- _Task description_:
Each record below must come back exactly as written; its pictures must not.

Rendered images with source text
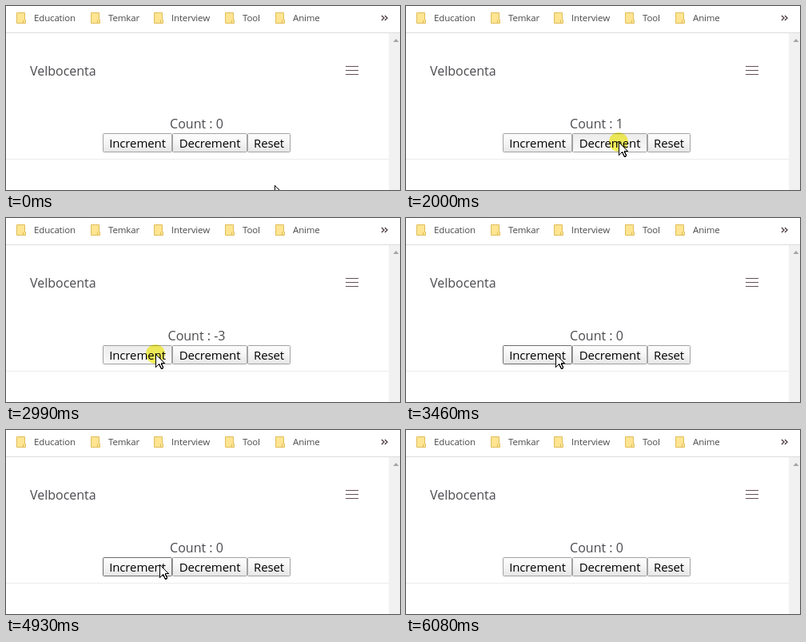
Recreate the animation shown at these times as an HTML page. Size 493 by 230 pixels, loop 6.48 s.

```html
<!DOCTYPE html>
<html lang="en">
<head>
<meta charset="utf-8">
<title>Counter</title>
<style>
  html, body { margin: 0; width: 100%; height: 100%; overflow: hidden; background: #fff; }
  svg { display: block; width: 493px; height: 230px; }
  text { font-family: "Open Sans", "Noto Sans", sans-serif; white-space: pre; }
  .bookmark text { font-size: 11.5px; letter-spacing: -.15px; fill: #4a4a4a; }
  .page { font-size: 16px; fill: #4b4b50; }
  .button text { font-size: 15px; letter-spacing: -.1px; text-anchor: middle; fill: #000; }
  .button rect { fill: url(#face); stroke: #a3a3a3; }
  .button.hover rect { stroke: #6e6e6e; }
  .button.down rect { fill: url(#pressed); stroke: #a0a0a0; }
  #glow { fill: #fbf75c; mix-blend-mode: multiply; }
</style>
</head>
<body>
<svg viewBox="0 0 493 230" xmlns="http://www.w3.org/2000/svg">
  <defs>
    <linearGradient id="face" x2="0" y2="1">
      <stop stop-color="#fcfcfc"/><stop offset=".4" stop-color="#f7f7f7"/><stop offset="1" stop-color="#e6e6e6"/>
    </linearGradient>
    <linearGradient id="pressed" x2="0" y2="1">
      <stop stop-color="#ececec"/><stop offset="1" stop-color="#f9f9f9"/>
    </linearGradient>
  </defs>
  <rect width="493" height="230" fill="#fff"/>
  <g id="bookmarks"></g>
  <path d="M470 12l3 3-3 3M474 12l3 3-3 3" fill="none" stroke="#5d5156" stroke-width="1.6"/>
  <path d="M0 33.5H493" stroke="#dcdcdc"/>
  <rect x="479" y="34" width="14" height="196" fill="#f1f1f1"/>
  <path d="M484.5 45L488 41L491.5 45Z" fill="#a3a3a3"/>
  <text class="page" x="30" y="87">Velbocenta</text>
  <path d="M425 75.5h16M425 80.5h16M425 85.5h16" stroke="#665054"/>
  <path d="M0 191.5H479" stroke="#ececec"/>
  <text class="page" id="count" x="238.5" y="153" text-anchor="middle"></text>
  <g id="buttons"></g>
  <circle id="glow" r="12"/>
  <path id="pointer" d="M.5 .5V16.5L4.5 12.5L7.5 18.5H8.5L9.5 16.5L7.5 12.5V11.5H11.5Z"
    fill="#fff" stroke="#000" shape-rendering="crispEdges"/>
</svg>
<script>
const LOOP = 6480, TICK = 77, LEAD = 21;
const $ = id => document.getElementById(id);

const bookmarks = [["Education", 35], ["Temkar", 128], ["Interview", 207], ["Tool", 296], ["Anime", 359]];
$("bookmarks").innerHTML = bookmarks.map(([name, x]) => `
  <g class="bookmark" transform="translate(${x - 22} 0)">
    <path d="M.5 8.5H10.5V17.5H11.5V21.5H.5Z" fill="#ffe492" stroke="#dfbd58"/>
    <path d="M8.5 17.5V21" stroke="#dfbd58"/>
    <text x="22" y="19">${name}</text>
  </g>`).join("");

const buttons = [
  { name: "Increment", left: 121, right: 208, apply: n => n + 1 },
  { name: "Decrement", left: 208, right: 302, apply: n => n - 1 },
  { name: "Reset", left: 302, right: 356, apply: () => 0 }
];
$("buttons").innerHTML = buttons.map(({ name, left, right }) => `
  <g class="button">
    <rect x="${left + .5}" y="159.5" width="${right - left - 1}" height="23" rx="1"/>
    <text x="${(left + right) / 2}" y="177">${name}</text>
  </g>`).join("");
const buttonNodes = [...document.querySelectorAll(".button")];

const isOver = ({ left, right }, { x, y }) => x >= left && x < right && y > 162 && y < 183;

// The session is acted out once, one state per tick
const states = [];
const now = { x: 336, y: 224, count: 0, down: false };

function wait(ticks = 1) {
  while (ticks-- > 0) states.push({ ...now });
}

function moveTo(x, y, ticks = 1) {
  const from = { ...now };
  for (let i = 1; i <= ticks; i++) {
    now.x = Math.round(from.x + (x - from.x) * i / ticks);
    now.y = Math.round(from.y + (y - from.y) * i / ticks);
    wait();
  }
}

function click(times = 1, hold = 1) {
  const button = buttons.find(b => isOver(b, now));
  for (let i = 0; i < times; i++) {
    now.down = true;
    wait(hold);
    now.down = false;
    now.count = button.apply(now.count);
    wait();
  }
}

wait();
moveTo(219, 192, 2);
wait();
moveTo(187, 181, 2);
click();
wait(2);
click(2);
wait();
click();

moveTo(266, 170);
click(3);
wait(2);
click(5);

moveTo(187, 170);
click(3);
wait();
click();
wait();
click(1, 2);
click(3);

moveTo(368, 139);
moveTo(312, 160, 2);
wait();
moveTo(330, 175);
click();

moveTo(192, 168, 2);
click(3);

moveTo(330, 168);
wait();
moveTo(330, 175);
click();
wait(2);
moveTo(377, 198);
moveTo(500, 240);

function render(t) {
  const tick = Math.floor((t + LEAD) / TICK);
  const state = states[Math.min(tick, states.length - 1)];
  const place = `translate(${state.x} ${state.y})`;

  $("count").textContent = `Count : ${state.count}`;
  $("pointer").setAttribute("transform", place);
  $("glow").setAttribute("transform", place);
  $("glow").style.display = state.down ? "" : "none";
  buttonNodes.forEach((node, i) => {
    const over = isOver(buttons[i], state);
    node.classList.toggle("hover", over);
    node.classList.toggle("down", over && state.down);
  });
}

const start = performance.now();
function frame() {
  render((performance.now() - start) % LOOP);
  requestAnimationFrame(frame);
}
frame();
</script>
</body>
</html>
```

- _Response_:
Recreate the animation shown at these times as an HTML page. Size 493 by 230 pixels, loop 6.48 s.

```html
<!DOCTYPE html>
<html lang="en">
<head>
<meta charset="utf-8">
<title>Counter</title>
<style>
  html, body { margin: 0; width: 100%; height: 100%; overflow: hidden; background: #fff; }
  svg { display: block; width: 493px; height: 230px; }
  text { font-family: "Open Sans", "Noto Sans", sans-serif; white-space: pre; }
  .bookmark text { font-size: 11.5px; letter-spacing: -.15px; fill: #4a4a4a; }
  .page { font-size: 16px; fill: #4b4b50; }
  .button text { font-size: 15px; letter-spacing: -.1px; text-anchor: middle; fill: #000; }
  .button rect { fill: url(#face); stroke: #a3a3a3; }
  .button.hover rect { stroke: #6e6e6e; }
  .button.down rect { fill: url(#pressed); stroke: #a0a0a0; }
  #glow { fill: #fbf75c; mix-blend-mode: multiply; }
</style>
</head>
<body>
<svg viewBox="0 0 493 230" xmlns="http://www.w3.org/2000/svg">
  <defs>
    <linearGradient id="face" x2="0" y2="1">
      <stop stop-color="#fcfcfc"/><stop offset=".4" stop-color="#f7f7f7"/><stop offset="1" stop-color="#e6e6e6"/>
    </linearGradient>
    <linearGradient id="pressed" x2="0" y2="1">
      <stop stop-color="#ececec"/><stop offset="1" stop-color="#f9f9f9"/>
    </linearGradient>
  </defs>
  <rect width="493" height="230" fill="#fff"/>
  <g id="bookmarks"></g>
  <path d="M470 12l3 3-3 3M474 12l3 3-3 3" fill="none" stroke="#5d5156" stroke-width="1.6"/>
  <path d="M0 33.5H493" stroke="#dcdcdc"/>
  <rect x="479" y="34" width="14" height="196" fill="#f1f1f1"/>
  <path d="M484.5 45L488 41L491.5 45Z" fill="#a3a3a3"/>
  <text class="page" x="30" y="87">Velbocenta</text>
  <path d="M425 75.5h16M425 80.5h16M425 85.5h16" stroke="#665054"/>
  <path d="M0 191.5H479" stroke="#ececec"/>
  <text class="page" id="count" x="238.5" y="153" text-anchor="middle"></text>
  <g id="buttons"></g>
  <circle id="glow" r="12"/>
  <path id="pointer" d="M.5 .5V16.5L4.5 12.5L7.5 18.5H8.5L9.5 16.5L7.5 12.5V11.5H11.5Z"
    fill="#fff" stroke="#000" shape-rendering="crispEdges"/>
</svg>
<script>
const LOOP = 6480, TICK = 77, LEAD = 21;
const $ = id => document.getElementById(id);

const bookmarks = [["Education", 35], ["Temkar", 128], ["Interview", 207], ["Tool", 296], ["Anime", 359]];
$("bookmarks").innerHTML = bookmarks.map(([name, x]) => `
  <g class="bookmark" transform="translate(${x - 22} 0)">
    <path d="M.5 8.5H10.5V17.5H11.5V21.5H.5Z" fill="#ffe492" stroke="#dfbd58"/>
    <path d="M8.5 17.5V21" stroke="#dfbd58"/>
    <text x="22" y="19">${name}</text>
  </g>`).join("");

const buttons = [
  { name: "Increment", left: 121, right: 208, apply: n => n + 1 },
  { name: "Decrement", left: 208, right: 302, apply: n => n - 1 },
  { name: "Reset", left: 302, right: 356, apply: () => 0 }
];
$("buttons").innerHTML = buttons.map(({ name, left, right }) => `
  <g class="button">
    <rect x="${left + .5}" y="159.5" width="${right - left - 1}" height="23" rx="1"/>
    <text x="${(left + right) / 2}" y="177">${name}</text>
  </g>`).join("");
const buttonNodes = [...document.querySelectorAll(".button")];

const isOver = ({ left, right }, { x, y }) => x >= left && x < right && y > 162 && y < 183;

// The session is acted out once, one state per tick
const states = [];
const now = { x: 336, y: 224, count: 0, down: false };

function wait(ticks = 1) {
  while (ticks-- > 0) states.push({ ...now });
}

function moveTo(x, y, ticks = 1) {
  const from = { ...now };
  for (let i = 1; i <= ticks; i++) {
    now.x = Math.round(from.x + (x - from.x) * i / ticks);
    now.y = Math.round(from.y + (y - from.y) * i / ticks);
    wait();
  }
}

function click(times = 1, hold = 1) {
  const button = buttons.find(b => isOver(b, now));
  for (let i = 0; i < times; i++) {
    now.down = true;
    wait(hold);
    now.down = false;
    now.count = button.apply(now.count);
    wait();
  }
}

wait();
moveTo(219, 192, 2);
wait();
moveTo(187, 181, 2);
click();
wait(2);
click(2);
wait();
click();

moveTo(266, 170);
click(3);
wait(2);
click(5);

moveTo(187, 170);
click(3);
wait();
click();
wait();
click(1, 2);
click(3);

moveTo(368, 139);
moveTo(312, 160, 2);
wait();
moveTo(330, 175);
click();

moveTo(192, 168, 2);
click(3);

moveTo(330, 168);
wait();
moveTo(330, 175);
click();
wait(2);
moveTo(377, 198);
moveTo(500, 240);

function render(t) {
  const tick = Math.floor((t + LEAD) / TICK);
  const state = states[Math.min(tick, states.length - 1)];
  const place = `translate(${state.x} ${state.y})`;

  $("count").textContent = `Count : ${state.count}`;
  $("pointer").setAttribute("transform", place);
  $("glow").setAttribute("transform", place);
  $("glow").style.display = state.down ? "" : "none";
  buttonNodes.forEach((node, i) => {
    const over = isOver(buttons[i], state);
    node.classList.toggle("hover", over);
    node.classList.toggle("down", over && state.down);
  });
}

const start = performance.now();
function frame() {
  render((performance.now() - start) % LOOP);
  requestAnimationFrame(frame);
}
frame();
</script>
</body>
</html>
```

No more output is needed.